As Bishop Cosin said at the Restoration, we Anglicans are “Protestant and Reformed according to the principles of the Ancient Catholic Church.” Where Anglicans have failed as a church is where this history is ignored and something else (hyper-Calvinism/Puritanism, secularism, or imitation of 19th century Roman Catholicism) is put in the place of our own defining aspects (the Prayer Book, the Ordinal, the Articles, and appeal to the Fathers of the undivided Church).
I suppose that Deacon Derek is from the Reformed Episcopal Church. Unfortunately, his denomination is now merging with an Anglo-Catholic denomination that is for all practical purposes identical to the Roman Catholic Church in doctrine and practice. If only Reformed Anglicans had the guts to stand against the Anglo-Catholic onslaught!
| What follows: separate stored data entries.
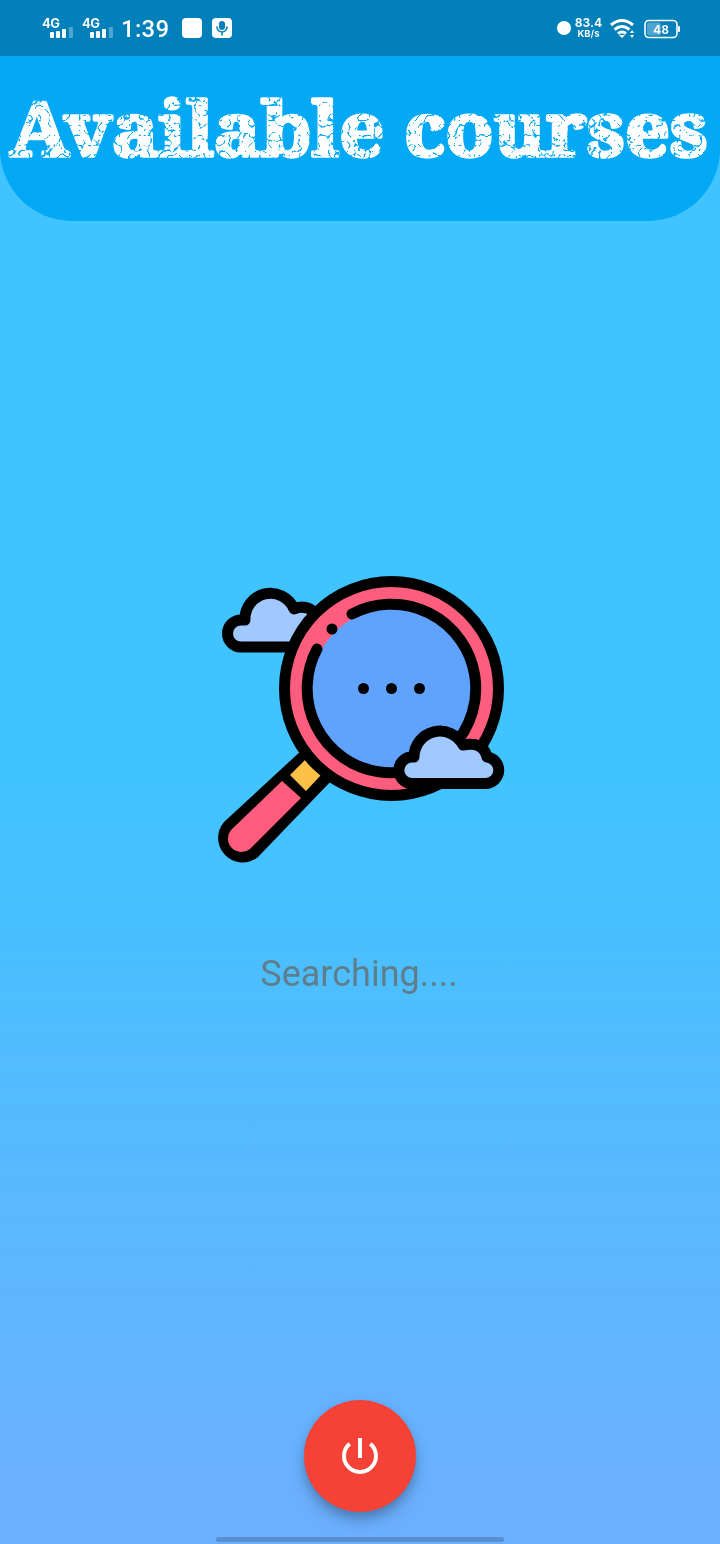
<!DOCTYPE html>
<html lang="en">
<head>
<meta charset="utf-8">
<title>Available courses</title>
<style>
:root {
  --status: #0280b9;
  --header: #03a9f4;
  --sky: #40c4ff;
  --sky-low: #6bb0ff;
  --ink: #000;
  --pink: #ff5d7d;
  --lens: #60a3ff;
  --cloud: #a1c8ff;
  --gold: #ffc048;
  --muted: #607d8b;
  --power: #f44336;
  --white: #fff;
}
* { box-sizing: border-box; margin: 0; padding: 0; }
html, body { width: 720px; height: 1544px; overflow: hidden; }
.screen {
  position: relative; width: 720px; height: 1544px; overflow: hidden;
  background: linear-gradient(var(--sky) 50%, var(--sky-low) 97%);
  font-family: Roboto, sans-serif;
}
.screen svg { display: block; }
.status-bar { position: relative; height: 56px; background: var(--status); color: var(--white); }
.status-bar span { position: absolute; white-space: nowrap; font-weight: 700; }
.status-icons { position: absolute; inset: 0; }
.network { top: 16px; font: 700 13px/15px Inter, sans-serif; letter-spacing: -.6px; }
.network-one { left: 42px; }
.network-two { left: 82px; }
.status-bar .clock { left: 121px; top: 14px; font-size: 24px; line-height: 30px; font-weight: 500; letter-spacing: .3px; }
.speed { left: 574px; top: 16px; width: 29px; text-align: center; font: 12px/14px Inter, sans-serif; }
.speed-unit { left: 574px; top: 28px; width: 29px; text-align: center; font: 9.5px/12px Inter, sans-serif; }
.battery-level { left: 645px; top: 21px; width: 32px; text-align: center; font: 12px/17px Inter, sans-serif; }
.header { height: 164.5px; background: var(--header); border-radius: 0 0 72px 72px; }
.header text {
  font-family: "Noto Serif", serif; font-weight: 900; font-size: 75px;
  fill: var(--white); stroke: var(--white); stroke-width: 3.5; stroke-linejoin: round;
}
.search-art { position: absolute; left: 210px; top: 570px; }
.outline { stroke: var(--ink); stroke-width: 11; stroke-linecap: round; stroke-linejoin: round; }
.searching { position: absolute; top: 952px; left: 0; width: 718px; text-align: center; font-size: 36px; line-height: 44px; color: var(--muted); }
.power-button {
  position: absolute; left: 304px; top: 1400px; width: 112px; height: 112px; border-radius: 50%;
  display: flex; align-items: center; justify-content: center; background: var(--power);
  box-shadow: 0 6px 10px rgba(0,0,0,.2), 0 10px 20px rgba(0,0,0,.12);
}
.home-bar { position: absolute; left: 216px; top: 1537px; width: 288px; height: 5px; border-radius: 3px; background: #598fcd; }
</style>
</head>
<body>
<main class="screen">
  <div class="status-bar">
    <svg class="status-icons" width="720" height="56" fill="#fff" aria-hidden="true">
      <defs>
        <g id="signal">
          <rect x="50" y="32" width="4" height="6" rx="1"/>
          <rect x="56" y="31" width="4" height="7" rx="1"/>
          <rect x="62" y="29" width="4" height="9" rx="1"/>
          <rect x="69" y="27" width="4" height="11" rx="1" opacity=".3"/>
        </g>
      </defs>
      <use href="#signal"/>
      <use href="#signal" x="40"/>
      <rect x="182" y="18" width="20" height="20" rx="4"/>
      <rect x="212" y="18" width="20" height="20" rx="4"/>
      <g stroke="#0280b9" stroke-width="1.6" fill="none" stroke-linecap="round">
        <rect x="219" y="21" width="6" height="9" rx="3" fill="#0280b9" stroke="none"/>
        <path d="M217 27a5 5 0 0 0 10 0M222 32v3"/>
      </g>
      <circle cx="564" cy="28" r="7"/>
      <g fill="none" stroke="#fff" stroke-width="3">
        <path d="M611 25q11-9 22 0M614.500 29.500q7.500-6 15 0M618 33.500q4-3 8 0"/>
        <rect x="645" y="20.500" width="32" height="17" rx="4" stroke-width="1.6"/>
      </g>
      <path d="M619 35h6l-3 3z"/>
      <path d="M630 33l2-3 2 3zM630 35h4l-2 3z"/>
      <rect x="647" y="22.500" width="14" height="13" rx="2" opacity=".3"/>
      <rect x="678" y="26" width="2" height="6" rx="1"/>
    </svg>
    <span class="network network-one">4G</span>
    <span class="network network-two">4G</span>
    <span class="clock">1:39</span>
    <span class="speed">83.4</span>
    <span class="speed-unit">KB/s</span>
    <span class="battery-level">48</span>
  </div>

  <header class="header">
    <h1>
      <svg width="720" height="164">
        <defs>
          <filter id="cracked" x="0" y="0" width="720" height="164" filterUnits="userSpaceOnUse" color-interpolation-filters="sRGB">
            <feTurbulence type="turbulence" baseFrequency=".1" numOctaves="2" seed="8" result="noise"/>
            <feColorMatrix in="noise" values="0 0 0 0 1  0 0 0 0 1  0 0 0 0 1  14 0 0 0 -.8" result="chips"/>
            <feComposite in="SourceGraphic" in2="chips" operator="in"/>
          </filter>
        </defs>
        <g filter="url(#cracked)">
          <text x="10" y="100" textLength="698" lengthAdjust="spacingAndGlyphs">Available courses</text>
        </g>
      </svg>
    </h1>
  </header>

  <svg class="search-art" width="300" height="300" viewBox="210 570 300 300" role="img" aria-label="Magnifying glass with clouds">
    <path class="outline" fill="#a1c8ff" d="M310 647H241A13.500 13.500 0 0 1 241 620H245A25.500 25.500 0 0 1 294 609Q305 604 314 612"/>
    <g class="handle">
      <path fill="#000" d="M303 749 224 822A24.500 24.500 0 0 0 258 857L333 779Z"/>
      <path fill="#ff5d7d" d="M282 781 231 830A13.500 13.500 0 0 0 250 849L301 798Z"/>
      <polygon fill="#ffc048" points="305,760 321,775 306,791 290,775"/>
    </g>
    <g class="glass">
      <circle class="outline" cx="391.500" cy="688.500" r="107" fill="#ff5d7d"/>
      <circle cx="391.500" cy="688.500" r="80" fill="#60a3ff"/>
      <path class="outline" fill="none" d="M352 614A84.300 84.300 0 1 1 317 649"/>
      <circle cx="332" cy="629" r="5.500"/>
    </g>
    <g class="dots">
      <circle cx="363.500" cy="688.500" r="5.500"/>
      <circle cx="391.500" cy="688.500" r="5.500"/>
      <circle cx="419.500" cy="688.500" r="5.500"/>
    </g>
    <path class="outline" fill="#a1c8ff" d="M411 783.500H485A13.300 13.300 0 0 0 487 757Q483 741 463 745A26 26 0 0 0 414 757H411A13.300 13.300 0 0 0 411 783.500Z"/>
  </svg>

  <p class="searching">Searching....</p>

  <a class="power-button" href="#" aria-label="Power">
    <svg width="48" height="48" fill="none" stroke="#fff" stroke-width="4" aria-hidden="true">
      <path d="M24 6v20M34.300 11.700A16 16 0 1 1 13.700 11.700"/>
    </svg>
  </a>
  <div class="home-bar"></div>
</main>
</body>
</html>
I would agree that Anglicans are not to give up Anglican worship to become Presbyterians or Puritans. We should not become just another broad Evangelical church without a Prayer Book. But that is not to say that Anglicanism is not moderately Calvinistic or that it is not high church in the Evangelical and Reformed Anglican sense of it. The Anglican church is high church without the prayers to Mary, the fake religious orders of celibacy, and the compromising of the 5 solas of the Reformation and the 39 Articles of Religion.
I say it again. It is a total mistake and a travesty that the Reformed Episcopal Church is merging with the Anglican Province of America.
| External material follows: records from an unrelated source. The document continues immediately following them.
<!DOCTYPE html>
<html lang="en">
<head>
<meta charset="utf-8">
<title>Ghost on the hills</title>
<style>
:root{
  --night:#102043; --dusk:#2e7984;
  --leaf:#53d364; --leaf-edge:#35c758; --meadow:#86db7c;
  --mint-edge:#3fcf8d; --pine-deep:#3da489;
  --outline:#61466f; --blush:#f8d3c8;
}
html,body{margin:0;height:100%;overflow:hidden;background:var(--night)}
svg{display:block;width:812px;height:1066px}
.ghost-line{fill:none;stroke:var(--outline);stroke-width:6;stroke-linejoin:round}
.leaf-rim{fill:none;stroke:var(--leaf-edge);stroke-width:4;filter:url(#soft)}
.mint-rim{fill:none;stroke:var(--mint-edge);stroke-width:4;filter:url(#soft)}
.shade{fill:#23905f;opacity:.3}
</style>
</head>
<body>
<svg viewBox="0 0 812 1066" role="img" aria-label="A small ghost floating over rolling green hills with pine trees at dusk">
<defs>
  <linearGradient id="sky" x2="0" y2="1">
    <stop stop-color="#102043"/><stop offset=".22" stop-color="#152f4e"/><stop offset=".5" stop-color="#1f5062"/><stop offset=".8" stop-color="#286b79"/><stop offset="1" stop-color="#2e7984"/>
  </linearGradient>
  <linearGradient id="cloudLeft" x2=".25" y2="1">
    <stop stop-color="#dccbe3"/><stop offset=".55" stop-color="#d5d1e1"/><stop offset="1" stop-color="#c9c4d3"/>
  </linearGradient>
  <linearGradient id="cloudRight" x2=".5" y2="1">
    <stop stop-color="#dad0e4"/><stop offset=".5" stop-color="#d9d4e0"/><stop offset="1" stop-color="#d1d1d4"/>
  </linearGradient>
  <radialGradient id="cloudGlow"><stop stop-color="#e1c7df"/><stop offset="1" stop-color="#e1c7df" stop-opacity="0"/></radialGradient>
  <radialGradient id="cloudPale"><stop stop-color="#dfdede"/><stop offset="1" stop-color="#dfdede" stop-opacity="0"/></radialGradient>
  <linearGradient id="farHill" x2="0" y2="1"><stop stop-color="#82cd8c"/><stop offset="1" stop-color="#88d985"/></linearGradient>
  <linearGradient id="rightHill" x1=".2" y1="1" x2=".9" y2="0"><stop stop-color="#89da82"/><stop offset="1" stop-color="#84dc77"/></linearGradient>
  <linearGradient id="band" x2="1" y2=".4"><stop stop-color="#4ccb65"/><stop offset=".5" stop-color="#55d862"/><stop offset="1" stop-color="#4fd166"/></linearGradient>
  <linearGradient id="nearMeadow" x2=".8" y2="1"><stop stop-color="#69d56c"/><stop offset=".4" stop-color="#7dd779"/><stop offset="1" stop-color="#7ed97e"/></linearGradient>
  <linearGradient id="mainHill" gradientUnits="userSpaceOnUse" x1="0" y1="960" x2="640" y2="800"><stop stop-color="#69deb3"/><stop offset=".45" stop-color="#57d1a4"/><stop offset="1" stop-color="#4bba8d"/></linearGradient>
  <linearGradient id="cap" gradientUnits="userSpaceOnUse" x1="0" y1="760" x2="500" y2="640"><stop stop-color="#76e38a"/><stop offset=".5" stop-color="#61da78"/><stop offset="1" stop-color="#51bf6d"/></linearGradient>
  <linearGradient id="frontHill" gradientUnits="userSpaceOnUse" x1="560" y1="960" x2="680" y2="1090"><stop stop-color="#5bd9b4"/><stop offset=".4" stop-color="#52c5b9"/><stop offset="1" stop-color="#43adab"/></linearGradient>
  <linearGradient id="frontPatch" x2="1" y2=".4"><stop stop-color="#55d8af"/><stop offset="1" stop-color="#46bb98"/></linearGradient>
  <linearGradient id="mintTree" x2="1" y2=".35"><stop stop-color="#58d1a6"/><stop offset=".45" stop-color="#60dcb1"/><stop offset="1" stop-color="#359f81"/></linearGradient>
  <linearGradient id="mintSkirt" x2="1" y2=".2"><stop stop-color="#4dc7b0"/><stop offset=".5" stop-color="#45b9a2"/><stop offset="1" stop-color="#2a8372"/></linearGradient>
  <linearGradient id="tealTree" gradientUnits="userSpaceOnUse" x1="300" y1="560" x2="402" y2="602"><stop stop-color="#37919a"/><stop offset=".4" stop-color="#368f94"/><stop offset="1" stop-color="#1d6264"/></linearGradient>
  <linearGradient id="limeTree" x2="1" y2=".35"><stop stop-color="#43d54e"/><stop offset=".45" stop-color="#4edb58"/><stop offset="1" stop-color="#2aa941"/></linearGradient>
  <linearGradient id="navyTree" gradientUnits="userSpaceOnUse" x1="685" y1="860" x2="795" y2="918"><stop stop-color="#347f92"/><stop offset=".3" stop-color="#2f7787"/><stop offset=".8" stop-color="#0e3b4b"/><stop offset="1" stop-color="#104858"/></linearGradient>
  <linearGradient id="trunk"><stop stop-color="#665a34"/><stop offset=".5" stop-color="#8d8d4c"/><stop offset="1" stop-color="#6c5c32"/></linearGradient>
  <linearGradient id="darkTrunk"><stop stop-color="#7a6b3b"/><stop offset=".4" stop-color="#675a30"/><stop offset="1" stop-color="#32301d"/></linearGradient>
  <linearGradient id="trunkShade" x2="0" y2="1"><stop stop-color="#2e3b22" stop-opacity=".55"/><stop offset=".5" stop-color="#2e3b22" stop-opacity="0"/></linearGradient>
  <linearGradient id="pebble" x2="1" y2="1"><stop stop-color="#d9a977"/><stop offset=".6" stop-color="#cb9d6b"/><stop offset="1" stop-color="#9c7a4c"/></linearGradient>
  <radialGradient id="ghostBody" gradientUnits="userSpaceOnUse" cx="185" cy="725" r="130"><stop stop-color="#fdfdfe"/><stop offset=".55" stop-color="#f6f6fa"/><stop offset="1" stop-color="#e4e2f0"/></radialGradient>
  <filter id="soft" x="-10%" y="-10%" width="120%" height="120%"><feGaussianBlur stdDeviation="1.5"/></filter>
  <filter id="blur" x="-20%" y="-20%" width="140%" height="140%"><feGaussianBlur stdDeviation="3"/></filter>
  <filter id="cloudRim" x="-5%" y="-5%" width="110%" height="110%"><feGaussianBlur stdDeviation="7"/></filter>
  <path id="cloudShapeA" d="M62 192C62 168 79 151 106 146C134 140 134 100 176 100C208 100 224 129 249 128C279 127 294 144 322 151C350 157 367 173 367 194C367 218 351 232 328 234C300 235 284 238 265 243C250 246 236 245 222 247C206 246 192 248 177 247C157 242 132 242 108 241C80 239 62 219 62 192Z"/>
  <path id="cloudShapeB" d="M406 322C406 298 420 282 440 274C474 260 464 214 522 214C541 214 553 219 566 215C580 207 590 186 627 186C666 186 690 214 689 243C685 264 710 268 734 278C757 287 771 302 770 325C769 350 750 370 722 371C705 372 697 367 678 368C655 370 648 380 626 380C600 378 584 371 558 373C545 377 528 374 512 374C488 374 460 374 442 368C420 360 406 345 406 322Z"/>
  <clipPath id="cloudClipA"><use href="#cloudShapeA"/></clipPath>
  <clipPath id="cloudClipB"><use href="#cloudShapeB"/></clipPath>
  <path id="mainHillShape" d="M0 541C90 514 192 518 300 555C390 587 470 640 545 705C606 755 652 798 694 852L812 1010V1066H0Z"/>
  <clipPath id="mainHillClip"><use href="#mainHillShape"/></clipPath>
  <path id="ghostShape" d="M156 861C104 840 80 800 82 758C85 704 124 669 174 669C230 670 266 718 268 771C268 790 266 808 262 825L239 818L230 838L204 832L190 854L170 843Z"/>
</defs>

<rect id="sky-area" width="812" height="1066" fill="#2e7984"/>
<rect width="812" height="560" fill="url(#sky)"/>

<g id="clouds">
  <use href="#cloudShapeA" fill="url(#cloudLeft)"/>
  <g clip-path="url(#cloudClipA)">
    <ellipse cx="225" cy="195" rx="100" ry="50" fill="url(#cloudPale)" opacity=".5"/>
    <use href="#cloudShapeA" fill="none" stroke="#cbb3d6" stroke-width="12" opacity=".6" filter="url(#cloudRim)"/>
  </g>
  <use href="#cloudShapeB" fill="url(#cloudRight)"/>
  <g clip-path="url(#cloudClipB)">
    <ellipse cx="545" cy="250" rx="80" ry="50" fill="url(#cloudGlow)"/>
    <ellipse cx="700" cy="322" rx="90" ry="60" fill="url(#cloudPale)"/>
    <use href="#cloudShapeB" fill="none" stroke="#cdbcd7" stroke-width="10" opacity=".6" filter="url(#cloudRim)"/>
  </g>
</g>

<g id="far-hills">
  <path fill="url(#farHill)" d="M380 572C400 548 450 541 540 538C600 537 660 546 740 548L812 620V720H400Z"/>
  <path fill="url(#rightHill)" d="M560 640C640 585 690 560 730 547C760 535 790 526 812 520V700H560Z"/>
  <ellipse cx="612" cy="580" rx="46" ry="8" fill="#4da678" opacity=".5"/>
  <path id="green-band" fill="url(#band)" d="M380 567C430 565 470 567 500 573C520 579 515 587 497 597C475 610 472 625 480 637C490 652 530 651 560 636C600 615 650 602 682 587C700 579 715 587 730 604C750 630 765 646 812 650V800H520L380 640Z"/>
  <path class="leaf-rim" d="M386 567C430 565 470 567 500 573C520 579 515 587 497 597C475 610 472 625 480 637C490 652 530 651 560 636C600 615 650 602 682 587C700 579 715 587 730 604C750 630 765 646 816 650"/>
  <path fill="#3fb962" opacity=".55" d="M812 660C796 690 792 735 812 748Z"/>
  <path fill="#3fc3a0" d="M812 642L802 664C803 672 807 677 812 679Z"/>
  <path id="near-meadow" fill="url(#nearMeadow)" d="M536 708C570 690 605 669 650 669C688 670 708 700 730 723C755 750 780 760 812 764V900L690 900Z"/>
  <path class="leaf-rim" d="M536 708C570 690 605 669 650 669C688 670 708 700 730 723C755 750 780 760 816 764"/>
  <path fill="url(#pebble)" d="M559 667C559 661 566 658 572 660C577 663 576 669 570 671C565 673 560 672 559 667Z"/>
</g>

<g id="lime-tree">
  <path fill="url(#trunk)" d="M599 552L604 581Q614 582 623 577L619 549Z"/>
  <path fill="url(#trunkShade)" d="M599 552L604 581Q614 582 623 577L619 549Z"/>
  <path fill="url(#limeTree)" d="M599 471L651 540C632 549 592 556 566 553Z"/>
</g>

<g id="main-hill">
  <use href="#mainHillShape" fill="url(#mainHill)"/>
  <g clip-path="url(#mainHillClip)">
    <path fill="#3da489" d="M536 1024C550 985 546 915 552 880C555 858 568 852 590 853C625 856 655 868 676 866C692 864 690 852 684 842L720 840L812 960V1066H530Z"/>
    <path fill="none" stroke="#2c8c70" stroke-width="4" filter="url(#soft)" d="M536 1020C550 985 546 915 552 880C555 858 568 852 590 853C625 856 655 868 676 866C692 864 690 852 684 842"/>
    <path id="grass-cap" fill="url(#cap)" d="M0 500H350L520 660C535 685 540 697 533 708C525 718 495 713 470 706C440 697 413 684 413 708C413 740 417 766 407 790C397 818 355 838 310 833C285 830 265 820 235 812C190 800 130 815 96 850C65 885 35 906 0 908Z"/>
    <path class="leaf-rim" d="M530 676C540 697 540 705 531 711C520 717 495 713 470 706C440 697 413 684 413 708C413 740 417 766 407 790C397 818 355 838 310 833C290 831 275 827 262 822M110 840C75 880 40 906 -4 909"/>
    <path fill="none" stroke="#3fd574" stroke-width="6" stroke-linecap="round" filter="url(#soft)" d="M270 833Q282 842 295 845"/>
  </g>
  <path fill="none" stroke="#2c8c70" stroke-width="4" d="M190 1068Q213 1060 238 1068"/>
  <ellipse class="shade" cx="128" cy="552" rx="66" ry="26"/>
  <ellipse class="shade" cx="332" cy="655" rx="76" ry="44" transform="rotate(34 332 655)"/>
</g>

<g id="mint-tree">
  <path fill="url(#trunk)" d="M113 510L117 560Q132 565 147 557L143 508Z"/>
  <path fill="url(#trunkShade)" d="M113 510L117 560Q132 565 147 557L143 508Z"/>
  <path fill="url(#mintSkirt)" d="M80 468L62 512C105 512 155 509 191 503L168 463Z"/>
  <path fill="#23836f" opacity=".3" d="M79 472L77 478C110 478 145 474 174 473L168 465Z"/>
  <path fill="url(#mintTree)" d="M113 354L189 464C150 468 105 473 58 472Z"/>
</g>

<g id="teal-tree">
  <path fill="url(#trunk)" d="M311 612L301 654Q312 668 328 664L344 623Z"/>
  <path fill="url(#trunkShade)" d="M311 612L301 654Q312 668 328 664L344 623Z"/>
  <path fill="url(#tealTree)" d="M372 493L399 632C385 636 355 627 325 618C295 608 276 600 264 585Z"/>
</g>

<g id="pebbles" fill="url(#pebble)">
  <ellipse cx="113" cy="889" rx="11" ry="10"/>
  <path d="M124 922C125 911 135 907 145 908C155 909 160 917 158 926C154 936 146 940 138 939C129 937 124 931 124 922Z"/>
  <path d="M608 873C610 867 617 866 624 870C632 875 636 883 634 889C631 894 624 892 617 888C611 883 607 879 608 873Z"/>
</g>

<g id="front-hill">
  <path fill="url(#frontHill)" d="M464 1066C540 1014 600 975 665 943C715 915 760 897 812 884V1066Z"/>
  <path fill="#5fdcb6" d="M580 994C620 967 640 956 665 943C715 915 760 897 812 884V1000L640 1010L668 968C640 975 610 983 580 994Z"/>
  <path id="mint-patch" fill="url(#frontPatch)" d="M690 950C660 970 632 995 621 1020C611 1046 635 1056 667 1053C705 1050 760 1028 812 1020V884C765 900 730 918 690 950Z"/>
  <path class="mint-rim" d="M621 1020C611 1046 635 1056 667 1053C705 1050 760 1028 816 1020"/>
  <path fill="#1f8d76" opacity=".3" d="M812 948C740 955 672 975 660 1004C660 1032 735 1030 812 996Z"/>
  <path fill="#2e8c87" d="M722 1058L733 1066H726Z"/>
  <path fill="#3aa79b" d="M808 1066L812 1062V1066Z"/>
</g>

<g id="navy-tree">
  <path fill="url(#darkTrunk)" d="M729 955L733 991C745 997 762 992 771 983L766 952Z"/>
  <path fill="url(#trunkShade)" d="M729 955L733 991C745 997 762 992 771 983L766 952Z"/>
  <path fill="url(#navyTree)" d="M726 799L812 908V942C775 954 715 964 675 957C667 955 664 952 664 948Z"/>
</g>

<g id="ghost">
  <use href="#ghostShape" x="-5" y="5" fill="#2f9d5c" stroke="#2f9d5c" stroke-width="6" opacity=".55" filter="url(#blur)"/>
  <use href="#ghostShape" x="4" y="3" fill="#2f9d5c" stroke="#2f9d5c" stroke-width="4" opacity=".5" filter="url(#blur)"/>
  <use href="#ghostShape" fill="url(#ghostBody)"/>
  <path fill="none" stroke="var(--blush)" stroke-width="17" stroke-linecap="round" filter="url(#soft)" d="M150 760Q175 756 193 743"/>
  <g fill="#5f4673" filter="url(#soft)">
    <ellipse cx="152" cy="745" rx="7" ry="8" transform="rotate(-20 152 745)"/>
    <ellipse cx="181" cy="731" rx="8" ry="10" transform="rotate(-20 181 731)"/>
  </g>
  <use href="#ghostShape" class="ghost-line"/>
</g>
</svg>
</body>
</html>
The analogy of the Protestant Reformation comes to mind here where Protestants divorced the Roman Catholic Church because it refused to reform itself from doctrinal errors that had been incorporated into the traditions of the church without Scriptural support. This divorce in the Anglican Communion is a divorce filed by the conservative and orthodox Anglicans who stand for the Gospel as it is taught in Holy Scripture. Conservatives will not allow themselves to be in communion with those who have left the Christian faith and have attempted to push the rest of the church into a similar apostasy.
We truly are in the end times when wicked and pernicious homosexuals are consecrated in a church that is supposed to be godly and holy. I care not that hypocrites in favor of homosexuality will be upset by my remarks. If the Church of England wishes to declare war on conservatives in the communion, then so be it. War it is.
You might also want to look at this article from Reuters: http://news.yahoo.com/news?tmpl=story&u=/nm/20050920/wl_nm/religion_anglicans_dc_2
This break with England should come as no surprise since Archbishop Peter Akinola warned the Archbishop of Canterbury and the Primates of this move last year in his remarks here:
Sincerely in Christ,